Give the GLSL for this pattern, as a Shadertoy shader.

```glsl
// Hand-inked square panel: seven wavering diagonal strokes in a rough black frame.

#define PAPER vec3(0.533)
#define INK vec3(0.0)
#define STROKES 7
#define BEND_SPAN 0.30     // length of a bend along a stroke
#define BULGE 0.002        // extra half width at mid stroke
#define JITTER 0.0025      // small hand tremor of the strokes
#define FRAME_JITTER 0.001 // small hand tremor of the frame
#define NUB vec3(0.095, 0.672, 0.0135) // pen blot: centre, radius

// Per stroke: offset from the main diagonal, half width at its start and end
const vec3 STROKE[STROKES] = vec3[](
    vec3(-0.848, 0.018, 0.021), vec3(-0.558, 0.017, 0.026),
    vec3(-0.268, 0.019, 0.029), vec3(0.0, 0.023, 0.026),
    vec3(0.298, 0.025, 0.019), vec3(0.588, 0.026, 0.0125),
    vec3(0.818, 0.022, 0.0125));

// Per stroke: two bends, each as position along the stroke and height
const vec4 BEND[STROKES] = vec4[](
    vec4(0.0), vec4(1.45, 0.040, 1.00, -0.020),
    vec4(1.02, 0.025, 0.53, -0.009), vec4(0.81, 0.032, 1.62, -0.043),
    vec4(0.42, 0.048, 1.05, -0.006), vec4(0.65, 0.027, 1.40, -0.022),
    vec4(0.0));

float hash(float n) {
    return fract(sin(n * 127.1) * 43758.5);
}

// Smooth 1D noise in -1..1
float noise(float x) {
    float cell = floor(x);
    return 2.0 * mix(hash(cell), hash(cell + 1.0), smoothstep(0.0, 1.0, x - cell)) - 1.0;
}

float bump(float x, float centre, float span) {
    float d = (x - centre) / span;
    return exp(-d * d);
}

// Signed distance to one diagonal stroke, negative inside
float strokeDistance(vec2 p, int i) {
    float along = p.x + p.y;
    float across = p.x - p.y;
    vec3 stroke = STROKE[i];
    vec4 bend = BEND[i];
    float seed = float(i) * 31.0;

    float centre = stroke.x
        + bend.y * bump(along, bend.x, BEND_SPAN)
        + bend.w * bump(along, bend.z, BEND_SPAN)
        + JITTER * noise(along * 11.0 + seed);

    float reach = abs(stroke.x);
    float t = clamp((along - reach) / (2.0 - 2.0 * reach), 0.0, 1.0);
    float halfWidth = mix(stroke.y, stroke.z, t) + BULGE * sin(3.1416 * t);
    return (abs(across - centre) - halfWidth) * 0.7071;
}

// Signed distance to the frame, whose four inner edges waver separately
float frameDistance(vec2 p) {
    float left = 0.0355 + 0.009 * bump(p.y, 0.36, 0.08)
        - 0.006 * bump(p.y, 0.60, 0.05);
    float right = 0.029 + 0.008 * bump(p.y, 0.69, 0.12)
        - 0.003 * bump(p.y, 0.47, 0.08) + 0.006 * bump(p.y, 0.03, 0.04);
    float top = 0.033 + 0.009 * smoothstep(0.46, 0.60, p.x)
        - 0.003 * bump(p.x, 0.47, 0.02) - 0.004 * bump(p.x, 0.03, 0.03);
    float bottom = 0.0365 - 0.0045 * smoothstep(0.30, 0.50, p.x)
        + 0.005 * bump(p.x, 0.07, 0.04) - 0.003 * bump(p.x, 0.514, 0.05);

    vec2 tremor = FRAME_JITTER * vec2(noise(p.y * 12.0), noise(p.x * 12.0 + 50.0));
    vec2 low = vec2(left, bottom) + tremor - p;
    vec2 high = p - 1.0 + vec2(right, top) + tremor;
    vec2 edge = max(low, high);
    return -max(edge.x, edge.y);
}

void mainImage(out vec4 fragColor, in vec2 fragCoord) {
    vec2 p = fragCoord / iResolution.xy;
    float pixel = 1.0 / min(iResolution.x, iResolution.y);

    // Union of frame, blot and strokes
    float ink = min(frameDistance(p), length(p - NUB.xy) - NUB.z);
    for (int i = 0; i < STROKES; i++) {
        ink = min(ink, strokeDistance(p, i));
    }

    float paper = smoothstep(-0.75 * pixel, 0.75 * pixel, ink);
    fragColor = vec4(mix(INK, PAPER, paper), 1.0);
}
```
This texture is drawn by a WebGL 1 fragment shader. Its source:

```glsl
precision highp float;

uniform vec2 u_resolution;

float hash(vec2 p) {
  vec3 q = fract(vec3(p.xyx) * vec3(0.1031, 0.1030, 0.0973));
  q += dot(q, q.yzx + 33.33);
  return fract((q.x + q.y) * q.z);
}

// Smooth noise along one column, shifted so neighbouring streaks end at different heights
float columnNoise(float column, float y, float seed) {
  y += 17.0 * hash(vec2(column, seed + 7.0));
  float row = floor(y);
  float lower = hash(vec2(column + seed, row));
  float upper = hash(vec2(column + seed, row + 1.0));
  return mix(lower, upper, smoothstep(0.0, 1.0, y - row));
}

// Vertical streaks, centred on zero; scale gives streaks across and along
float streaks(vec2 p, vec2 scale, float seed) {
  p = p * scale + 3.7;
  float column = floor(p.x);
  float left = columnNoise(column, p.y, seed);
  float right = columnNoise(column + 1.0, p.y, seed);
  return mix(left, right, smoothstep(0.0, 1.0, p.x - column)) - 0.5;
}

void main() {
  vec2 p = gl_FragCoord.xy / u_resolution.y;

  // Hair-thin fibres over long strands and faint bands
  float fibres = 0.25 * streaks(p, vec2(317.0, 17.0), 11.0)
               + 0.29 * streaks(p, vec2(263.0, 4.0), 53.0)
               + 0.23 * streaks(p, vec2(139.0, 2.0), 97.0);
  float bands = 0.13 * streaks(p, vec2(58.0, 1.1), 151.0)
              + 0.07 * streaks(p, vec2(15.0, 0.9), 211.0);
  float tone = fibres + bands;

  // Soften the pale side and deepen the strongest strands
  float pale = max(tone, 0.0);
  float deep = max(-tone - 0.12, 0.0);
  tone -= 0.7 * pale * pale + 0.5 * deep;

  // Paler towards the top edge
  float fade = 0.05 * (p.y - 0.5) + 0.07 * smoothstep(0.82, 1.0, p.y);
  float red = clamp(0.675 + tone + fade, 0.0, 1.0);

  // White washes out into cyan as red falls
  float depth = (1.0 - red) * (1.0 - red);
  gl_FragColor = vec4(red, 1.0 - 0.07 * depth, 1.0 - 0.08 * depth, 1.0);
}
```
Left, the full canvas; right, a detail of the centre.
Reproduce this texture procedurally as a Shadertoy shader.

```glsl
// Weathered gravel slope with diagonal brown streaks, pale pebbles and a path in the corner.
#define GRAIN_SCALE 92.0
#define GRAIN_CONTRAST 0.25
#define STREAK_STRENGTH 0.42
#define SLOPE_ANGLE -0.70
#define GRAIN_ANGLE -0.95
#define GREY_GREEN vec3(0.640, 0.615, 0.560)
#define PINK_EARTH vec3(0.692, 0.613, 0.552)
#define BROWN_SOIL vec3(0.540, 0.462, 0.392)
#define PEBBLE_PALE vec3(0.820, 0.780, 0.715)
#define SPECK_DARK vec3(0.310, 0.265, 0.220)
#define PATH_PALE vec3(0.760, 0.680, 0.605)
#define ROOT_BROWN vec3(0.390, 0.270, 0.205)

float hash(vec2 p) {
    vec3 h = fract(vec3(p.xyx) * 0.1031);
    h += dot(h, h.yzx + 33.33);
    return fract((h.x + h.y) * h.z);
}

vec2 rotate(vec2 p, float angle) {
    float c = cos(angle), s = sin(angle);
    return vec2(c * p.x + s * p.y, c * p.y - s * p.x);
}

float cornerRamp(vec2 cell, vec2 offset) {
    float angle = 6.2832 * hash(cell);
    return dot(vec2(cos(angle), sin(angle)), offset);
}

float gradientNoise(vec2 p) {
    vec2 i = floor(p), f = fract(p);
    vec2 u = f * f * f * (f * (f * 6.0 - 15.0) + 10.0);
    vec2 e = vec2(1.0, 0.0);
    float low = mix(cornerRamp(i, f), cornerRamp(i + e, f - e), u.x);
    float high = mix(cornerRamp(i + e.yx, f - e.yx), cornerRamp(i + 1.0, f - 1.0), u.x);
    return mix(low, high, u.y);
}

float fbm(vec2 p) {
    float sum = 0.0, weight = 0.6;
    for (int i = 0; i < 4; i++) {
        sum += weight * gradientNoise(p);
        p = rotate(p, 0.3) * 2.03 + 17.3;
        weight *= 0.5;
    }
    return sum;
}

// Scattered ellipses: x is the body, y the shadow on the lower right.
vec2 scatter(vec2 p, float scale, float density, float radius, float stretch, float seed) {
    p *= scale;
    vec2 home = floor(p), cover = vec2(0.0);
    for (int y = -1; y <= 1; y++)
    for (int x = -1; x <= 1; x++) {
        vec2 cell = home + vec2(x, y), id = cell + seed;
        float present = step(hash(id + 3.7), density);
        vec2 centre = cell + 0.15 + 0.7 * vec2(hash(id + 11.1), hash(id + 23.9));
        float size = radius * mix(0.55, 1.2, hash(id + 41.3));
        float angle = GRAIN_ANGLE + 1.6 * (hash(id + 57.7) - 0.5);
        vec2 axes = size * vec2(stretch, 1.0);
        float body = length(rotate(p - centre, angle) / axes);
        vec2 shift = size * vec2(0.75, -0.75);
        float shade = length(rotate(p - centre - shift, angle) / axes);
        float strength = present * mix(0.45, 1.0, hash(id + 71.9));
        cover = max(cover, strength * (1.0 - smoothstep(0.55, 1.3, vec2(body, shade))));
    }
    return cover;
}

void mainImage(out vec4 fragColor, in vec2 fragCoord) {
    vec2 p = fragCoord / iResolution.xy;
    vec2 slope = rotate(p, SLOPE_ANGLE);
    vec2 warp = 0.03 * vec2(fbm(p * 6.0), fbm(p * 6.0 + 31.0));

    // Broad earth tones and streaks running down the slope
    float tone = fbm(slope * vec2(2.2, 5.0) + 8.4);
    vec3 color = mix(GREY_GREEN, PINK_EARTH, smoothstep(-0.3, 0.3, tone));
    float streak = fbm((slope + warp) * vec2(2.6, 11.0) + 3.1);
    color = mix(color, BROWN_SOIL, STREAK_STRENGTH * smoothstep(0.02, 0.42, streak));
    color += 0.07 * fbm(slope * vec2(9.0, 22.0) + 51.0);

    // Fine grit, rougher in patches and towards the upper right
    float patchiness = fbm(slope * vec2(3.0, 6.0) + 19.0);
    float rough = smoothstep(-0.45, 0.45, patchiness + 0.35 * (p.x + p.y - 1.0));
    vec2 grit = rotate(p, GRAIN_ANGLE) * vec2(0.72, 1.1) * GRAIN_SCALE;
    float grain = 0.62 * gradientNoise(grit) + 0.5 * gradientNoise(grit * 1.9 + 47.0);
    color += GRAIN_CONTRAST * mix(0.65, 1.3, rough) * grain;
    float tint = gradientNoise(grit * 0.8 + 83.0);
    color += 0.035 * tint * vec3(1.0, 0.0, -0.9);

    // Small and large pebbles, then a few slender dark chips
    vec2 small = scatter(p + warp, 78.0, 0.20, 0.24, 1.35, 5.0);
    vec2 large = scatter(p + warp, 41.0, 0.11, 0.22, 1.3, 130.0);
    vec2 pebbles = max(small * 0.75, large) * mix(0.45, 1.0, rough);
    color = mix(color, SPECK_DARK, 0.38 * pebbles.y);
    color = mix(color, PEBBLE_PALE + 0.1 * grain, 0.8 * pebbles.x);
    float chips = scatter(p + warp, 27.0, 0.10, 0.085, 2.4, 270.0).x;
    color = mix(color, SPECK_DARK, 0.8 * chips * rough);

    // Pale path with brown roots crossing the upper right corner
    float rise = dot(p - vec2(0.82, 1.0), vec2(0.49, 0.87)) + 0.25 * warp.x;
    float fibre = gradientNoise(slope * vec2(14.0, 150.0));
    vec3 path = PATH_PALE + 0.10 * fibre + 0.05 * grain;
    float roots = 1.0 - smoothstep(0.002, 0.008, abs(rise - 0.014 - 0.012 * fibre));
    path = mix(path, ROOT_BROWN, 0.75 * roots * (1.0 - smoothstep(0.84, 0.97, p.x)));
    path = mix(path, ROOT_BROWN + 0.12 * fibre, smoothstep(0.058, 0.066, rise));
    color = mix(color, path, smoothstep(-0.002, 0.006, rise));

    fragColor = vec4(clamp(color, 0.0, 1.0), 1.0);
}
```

==*==

WORK REQUEST →
Find all the lines with "upper" in the data and copy them.

ANSWER →
  float upper = hash(vec2(column + seed, row + 1.0));
  return mix(lower, upper, smoothstep(0.0, 1.0, y - row));
    // Fine grit, rougher in patches and towards the upper right
    // Pale path with brown roots crossing the upper right corner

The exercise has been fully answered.